### EXERCISE OBJECTIVE
Read the listing and extract each line that includes the word "hidden".
[RECORDED INFORMATION Boundary: Start]
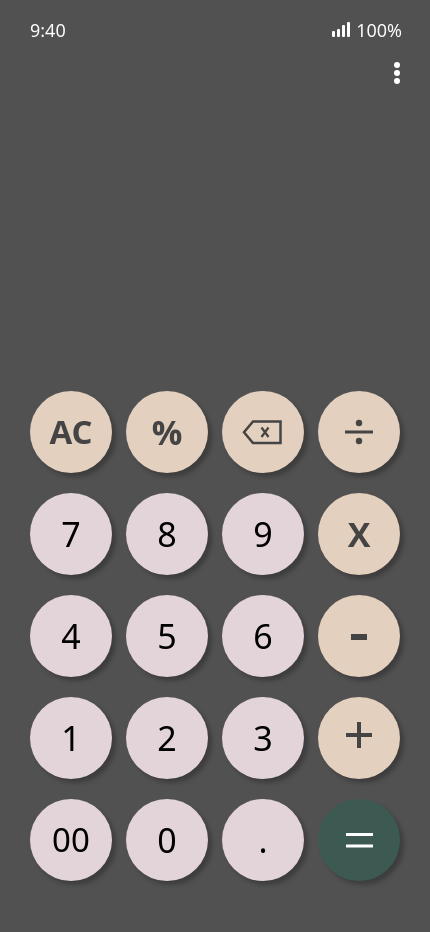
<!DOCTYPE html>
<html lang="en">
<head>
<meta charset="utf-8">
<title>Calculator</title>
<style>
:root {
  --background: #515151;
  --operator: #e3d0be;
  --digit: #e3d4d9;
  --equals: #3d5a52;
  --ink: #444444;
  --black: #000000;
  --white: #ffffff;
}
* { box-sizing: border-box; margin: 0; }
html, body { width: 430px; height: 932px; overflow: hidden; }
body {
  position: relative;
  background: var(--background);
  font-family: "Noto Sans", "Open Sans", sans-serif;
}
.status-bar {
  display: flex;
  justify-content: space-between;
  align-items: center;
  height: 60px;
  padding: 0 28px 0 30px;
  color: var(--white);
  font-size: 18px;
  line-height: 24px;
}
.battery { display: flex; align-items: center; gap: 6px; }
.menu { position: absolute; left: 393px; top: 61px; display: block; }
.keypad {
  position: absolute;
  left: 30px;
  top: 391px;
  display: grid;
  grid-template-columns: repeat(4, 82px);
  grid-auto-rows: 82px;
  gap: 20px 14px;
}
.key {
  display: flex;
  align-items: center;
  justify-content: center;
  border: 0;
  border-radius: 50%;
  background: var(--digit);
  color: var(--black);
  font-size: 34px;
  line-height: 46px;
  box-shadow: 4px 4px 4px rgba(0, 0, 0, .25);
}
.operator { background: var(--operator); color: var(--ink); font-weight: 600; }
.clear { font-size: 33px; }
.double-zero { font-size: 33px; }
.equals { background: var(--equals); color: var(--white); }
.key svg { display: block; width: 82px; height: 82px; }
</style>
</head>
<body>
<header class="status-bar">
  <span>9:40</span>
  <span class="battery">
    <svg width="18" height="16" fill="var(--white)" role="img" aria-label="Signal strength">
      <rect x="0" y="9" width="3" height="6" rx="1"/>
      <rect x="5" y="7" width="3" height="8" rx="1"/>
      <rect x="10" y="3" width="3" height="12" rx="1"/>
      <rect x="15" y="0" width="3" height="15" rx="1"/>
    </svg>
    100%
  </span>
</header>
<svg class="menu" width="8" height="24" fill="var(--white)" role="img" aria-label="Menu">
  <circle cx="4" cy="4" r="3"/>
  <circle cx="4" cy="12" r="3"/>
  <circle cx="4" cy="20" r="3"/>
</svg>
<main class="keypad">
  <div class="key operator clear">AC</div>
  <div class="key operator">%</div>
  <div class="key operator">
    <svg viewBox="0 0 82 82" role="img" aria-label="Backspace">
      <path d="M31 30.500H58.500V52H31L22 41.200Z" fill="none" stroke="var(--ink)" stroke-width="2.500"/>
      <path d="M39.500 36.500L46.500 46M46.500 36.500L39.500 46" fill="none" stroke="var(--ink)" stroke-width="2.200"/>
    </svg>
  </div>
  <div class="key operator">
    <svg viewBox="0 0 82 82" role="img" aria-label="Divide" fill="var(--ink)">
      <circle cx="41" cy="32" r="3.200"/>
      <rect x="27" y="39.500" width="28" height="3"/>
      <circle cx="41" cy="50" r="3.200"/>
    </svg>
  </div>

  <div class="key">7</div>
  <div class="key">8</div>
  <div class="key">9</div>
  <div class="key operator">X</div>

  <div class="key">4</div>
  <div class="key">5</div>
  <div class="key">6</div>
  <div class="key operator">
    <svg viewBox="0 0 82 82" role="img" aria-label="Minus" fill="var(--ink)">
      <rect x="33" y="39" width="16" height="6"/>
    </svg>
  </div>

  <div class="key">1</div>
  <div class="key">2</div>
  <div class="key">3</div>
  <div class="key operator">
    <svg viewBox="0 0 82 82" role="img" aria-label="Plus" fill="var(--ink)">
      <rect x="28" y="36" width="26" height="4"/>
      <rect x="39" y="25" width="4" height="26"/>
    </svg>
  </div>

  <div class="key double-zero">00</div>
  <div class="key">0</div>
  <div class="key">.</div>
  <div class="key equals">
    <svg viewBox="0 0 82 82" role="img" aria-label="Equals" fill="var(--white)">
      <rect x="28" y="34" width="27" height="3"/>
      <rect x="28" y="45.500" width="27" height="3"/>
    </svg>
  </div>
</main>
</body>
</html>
[RECORDED INFORMATION Boundary: End]
[RECORDED INFORMATION Boundary: Start]
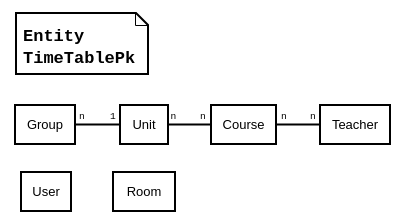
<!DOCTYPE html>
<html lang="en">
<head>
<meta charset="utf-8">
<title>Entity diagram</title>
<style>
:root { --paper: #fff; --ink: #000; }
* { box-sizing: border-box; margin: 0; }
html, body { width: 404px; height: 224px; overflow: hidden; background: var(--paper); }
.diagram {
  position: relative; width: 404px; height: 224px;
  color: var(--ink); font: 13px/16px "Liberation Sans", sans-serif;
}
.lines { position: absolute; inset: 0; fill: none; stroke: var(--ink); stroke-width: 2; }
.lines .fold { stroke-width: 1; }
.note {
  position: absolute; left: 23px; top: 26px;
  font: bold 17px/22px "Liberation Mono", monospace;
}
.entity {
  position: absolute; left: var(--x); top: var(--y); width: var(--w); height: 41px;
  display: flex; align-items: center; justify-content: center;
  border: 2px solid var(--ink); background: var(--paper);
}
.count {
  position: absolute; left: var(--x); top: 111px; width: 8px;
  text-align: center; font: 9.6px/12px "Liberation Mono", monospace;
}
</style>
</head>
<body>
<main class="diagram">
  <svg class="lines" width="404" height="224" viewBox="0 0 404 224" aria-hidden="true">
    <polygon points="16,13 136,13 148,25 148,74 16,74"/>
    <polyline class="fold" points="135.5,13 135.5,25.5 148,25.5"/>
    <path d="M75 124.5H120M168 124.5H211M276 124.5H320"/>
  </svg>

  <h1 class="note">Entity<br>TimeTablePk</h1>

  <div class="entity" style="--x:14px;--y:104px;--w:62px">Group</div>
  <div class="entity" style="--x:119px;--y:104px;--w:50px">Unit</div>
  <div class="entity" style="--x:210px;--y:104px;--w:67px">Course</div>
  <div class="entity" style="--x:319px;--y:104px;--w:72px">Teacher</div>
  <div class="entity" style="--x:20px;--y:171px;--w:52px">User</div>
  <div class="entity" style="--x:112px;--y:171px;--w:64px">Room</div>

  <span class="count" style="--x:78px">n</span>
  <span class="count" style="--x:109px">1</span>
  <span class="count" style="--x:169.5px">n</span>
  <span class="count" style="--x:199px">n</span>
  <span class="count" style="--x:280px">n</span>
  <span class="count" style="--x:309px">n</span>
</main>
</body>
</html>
[RECORDED INFORMATION Boundary: End]
[RECORDED INFORMATION Boundary: Start]
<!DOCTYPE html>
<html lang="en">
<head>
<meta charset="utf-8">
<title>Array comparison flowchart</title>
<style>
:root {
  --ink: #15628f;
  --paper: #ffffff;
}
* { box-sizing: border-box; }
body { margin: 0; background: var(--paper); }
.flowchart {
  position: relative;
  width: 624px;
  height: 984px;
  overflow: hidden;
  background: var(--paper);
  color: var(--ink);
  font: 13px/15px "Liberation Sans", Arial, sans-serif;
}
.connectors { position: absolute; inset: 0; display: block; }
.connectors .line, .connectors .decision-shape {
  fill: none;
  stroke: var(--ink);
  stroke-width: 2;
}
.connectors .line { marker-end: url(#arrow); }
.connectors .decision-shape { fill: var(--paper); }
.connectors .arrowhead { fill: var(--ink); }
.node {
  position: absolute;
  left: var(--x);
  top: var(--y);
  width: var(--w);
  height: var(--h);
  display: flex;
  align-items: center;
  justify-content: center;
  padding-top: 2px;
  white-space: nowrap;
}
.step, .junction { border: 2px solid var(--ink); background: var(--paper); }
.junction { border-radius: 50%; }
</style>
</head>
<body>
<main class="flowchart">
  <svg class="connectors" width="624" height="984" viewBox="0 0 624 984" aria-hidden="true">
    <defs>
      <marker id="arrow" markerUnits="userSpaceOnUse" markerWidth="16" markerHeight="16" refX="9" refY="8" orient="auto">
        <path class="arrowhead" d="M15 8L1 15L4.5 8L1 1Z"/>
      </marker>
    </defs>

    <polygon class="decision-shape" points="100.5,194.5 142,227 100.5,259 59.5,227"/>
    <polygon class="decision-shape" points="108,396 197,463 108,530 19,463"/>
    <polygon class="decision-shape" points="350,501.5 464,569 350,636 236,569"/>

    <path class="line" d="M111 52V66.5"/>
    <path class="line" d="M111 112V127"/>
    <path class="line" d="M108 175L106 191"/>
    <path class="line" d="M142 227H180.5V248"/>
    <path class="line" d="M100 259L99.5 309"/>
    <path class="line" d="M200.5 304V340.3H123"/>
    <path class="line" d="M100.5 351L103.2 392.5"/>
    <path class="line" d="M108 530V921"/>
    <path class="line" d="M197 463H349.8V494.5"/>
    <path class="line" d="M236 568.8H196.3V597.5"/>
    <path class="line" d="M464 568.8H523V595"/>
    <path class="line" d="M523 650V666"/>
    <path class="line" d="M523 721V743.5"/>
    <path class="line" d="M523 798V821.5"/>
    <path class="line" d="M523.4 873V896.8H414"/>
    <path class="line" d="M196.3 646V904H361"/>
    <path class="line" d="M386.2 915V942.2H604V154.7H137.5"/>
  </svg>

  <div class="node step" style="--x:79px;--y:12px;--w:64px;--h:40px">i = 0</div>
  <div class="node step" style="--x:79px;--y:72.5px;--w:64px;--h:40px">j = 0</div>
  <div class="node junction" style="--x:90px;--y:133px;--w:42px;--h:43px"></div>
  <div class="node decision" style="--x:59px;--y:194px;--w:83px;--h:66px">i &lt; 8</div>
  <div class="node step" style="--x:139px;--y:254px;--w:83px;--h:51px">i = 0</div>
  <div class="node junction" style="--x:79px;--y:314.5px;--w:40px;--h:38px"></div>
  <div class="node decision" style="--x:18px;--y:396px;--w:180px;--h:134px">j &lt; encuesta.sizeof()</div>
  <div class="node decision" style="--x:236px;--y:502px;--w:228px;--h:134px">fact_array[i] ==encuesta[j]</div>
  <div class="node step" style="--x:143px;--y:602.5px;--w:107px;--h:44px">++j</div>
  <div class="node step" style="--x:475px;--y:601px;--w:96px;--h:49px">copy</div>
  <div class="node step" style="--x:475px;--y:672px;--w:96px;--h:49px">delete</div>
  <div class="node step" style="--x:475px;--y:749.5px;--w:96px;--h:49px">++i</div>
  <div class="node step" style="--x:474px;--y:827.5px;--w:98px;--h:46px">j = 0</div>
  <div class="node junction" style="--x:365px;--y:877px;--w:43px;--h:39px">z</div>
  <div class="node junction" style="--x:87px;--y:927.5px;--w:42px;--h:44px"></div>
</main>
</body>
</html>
[RECORDED INFORMATION Boundary: End]
### SOLUTION TO THIS PROBLEM
html, body { width: 430px; height: 932px; overflow: hidden; }
html, body { width: 404px; height: 224px; overflow: hidden; background: var(--paper); }
  <svg class="lines" width="404" height="224" viewBox="0 0 404 224" aria-hidden="true">
  overflow: hidden;
  <svg class="connectors" width="624" height="984" viewBox="0 0 624 984" aria-hidden="true">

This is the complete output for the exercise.